Erotic horror is one of those genres I’m not sure I should use to describe what I write as an author. Some of my stories are certainly erotic horror, but others feel too much like dark fantasy or some other genre. But I’m getting ahead of myself.
What is erotic horror?
According to Wikipedia, erotic horror is “a term applied to works of fiction in which sensual or sexual imagery are blended with horrific overtones or story elements for the sake of sexual titillation.”
Wikipedia notes that erotic horror is alternately called horror erotica or dark erotica. I’d argue that erotic horror may fall under the umbrella of dark erotica, but the two aren’t necessarily the same. For example, I would consider noncon erotica dark, but not necessarily horror.
Then again, I generally accept genre definitions based on what the experts say and based on what the audience seems to expect from the genre. So let’s explore a few other definitions, shall we?
Goodreads’ erotic horror genre page describes the genre very similarly to Wikipedia: “Works of horror fiction in which sensual or sexual imagery (or even descriptions of the physical act of sexual intercourse) are blended with horrific overtones or story elements.”
Book Riot’s article, 15 Erotic Horror Titles to Titillate and Terrify, touches on an element of erotic horror that is nearly universal in my fiction, stating, “…what we find arousing and what we find terrifying often get labeled as taboo.”
The article Lust and Terror: Exploring the Evolution of Erotic Horror describes erotic horror films simply as a new genre of horror that blended “eroticism and fear.”
The erotic horror anthology Libidinous Zombie opens with a quote from Remittance Girl. “This is hunger beyond sense or language, ignorant of limits or civility. Both erotic and horrific, the libidinous zombie that lives inside all of us is only really addressed at the intersection of horror and eroticism.”
That quote, above all others, suggests that my work taps very strongly into the root of erotic horror. It’s ignorant of limits or civility, most keen on addressing a deep erotic hunger that safe words and enthusiastic consent can’t satiate. A hunger that can only be safely satisfied in fiction stripped of decency.
At the end of the day, erotic horror is a somewhat slippery, loosely defined genre. It’s nothing more or less than fiction that significantly draws on and blends elements of horror and erotica.
If it uses sex and sexuality to terrify the reader, I’d call it horror more than erotica. If it uses elements of horror to titillate the reader, I’d call it erotica more than horror. Either way, “erotic horror” seems to fit just fine. Based on the anthologies I’ve read, reader expectations are quite open in this genre.

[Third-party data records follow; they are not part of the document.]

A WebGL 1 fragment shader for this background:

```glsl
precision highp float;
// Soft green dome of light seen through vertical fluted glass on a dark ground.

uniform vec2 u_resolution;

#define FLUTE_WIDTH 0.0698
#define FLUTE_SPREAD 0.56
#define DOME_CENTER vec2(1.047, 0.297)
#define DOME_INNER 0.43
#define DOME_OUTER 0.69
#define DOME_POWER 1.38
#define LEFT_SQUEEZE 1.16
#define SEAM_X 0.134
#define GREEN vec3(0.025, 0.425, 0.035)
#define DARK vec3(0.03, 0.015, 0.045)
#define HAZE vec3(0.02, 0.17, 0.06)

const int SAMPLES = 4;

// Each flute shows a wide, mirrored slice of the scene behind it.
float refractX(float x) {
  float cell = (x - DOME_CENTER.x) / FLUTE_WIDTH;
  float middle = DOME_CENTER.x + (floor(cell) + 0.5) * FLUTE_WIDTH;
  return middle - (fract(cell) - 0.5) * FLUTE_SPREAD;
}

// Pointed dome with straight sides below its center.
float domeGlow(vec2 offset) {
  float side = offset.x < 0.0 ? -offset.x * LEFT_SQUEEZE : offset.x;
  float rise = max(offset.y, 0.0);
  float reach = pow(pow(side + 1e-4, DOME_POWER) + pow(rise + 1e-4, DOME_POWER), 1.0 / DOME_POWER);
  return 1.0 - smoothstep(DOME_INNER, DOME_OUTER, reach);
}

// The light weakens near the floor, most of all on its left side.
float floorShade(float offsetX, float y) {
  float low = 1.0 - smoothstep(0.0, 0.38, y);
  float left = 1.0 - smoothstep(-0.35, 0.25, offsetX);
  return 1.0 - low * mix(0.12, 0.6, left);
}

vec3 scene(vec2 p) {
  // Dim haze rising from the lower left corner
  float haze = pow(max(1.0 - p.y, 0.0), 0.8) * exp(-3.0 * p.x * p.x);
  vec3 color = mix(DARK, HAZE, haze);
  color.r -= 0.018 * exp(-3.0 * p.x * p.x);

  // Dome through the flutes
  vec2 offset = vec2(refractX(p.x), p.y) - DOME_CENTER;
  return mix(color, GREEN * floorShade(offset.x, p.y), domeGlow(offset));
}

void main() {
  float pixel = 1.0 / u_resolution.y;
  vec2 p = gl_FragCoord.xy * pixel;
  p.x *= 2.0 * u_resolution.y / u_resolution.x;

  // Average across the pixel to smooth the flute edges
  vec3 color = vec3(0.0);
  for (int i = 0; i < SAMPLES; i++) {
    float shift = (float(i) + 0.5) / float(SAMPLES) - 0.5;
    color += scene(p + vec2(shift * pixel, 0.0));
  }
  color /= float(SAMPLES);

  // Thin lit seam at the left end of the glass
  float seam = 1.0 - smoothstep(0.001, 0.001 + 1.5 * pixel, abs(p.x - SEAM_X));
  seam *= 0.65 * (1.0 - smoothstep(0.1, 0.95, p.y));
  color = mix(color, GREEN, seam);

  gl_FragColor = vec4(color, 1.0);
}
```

As my body of work grows, I might feel more comfortable calling myself an erotic horror author. I have story ideas about jealous stalker demons and seductive haunted houses and women getting stolen away by creatures they can’t hope to best. Even in my more paranormal or fantastical stories, my protagonists often feel fear, terror, and desperation.
For now, I’ll continue to say I write dark erotic fantasy and paranormal fiction. Dark erotic fantasy and erotic horror has a nice ring to it too, though.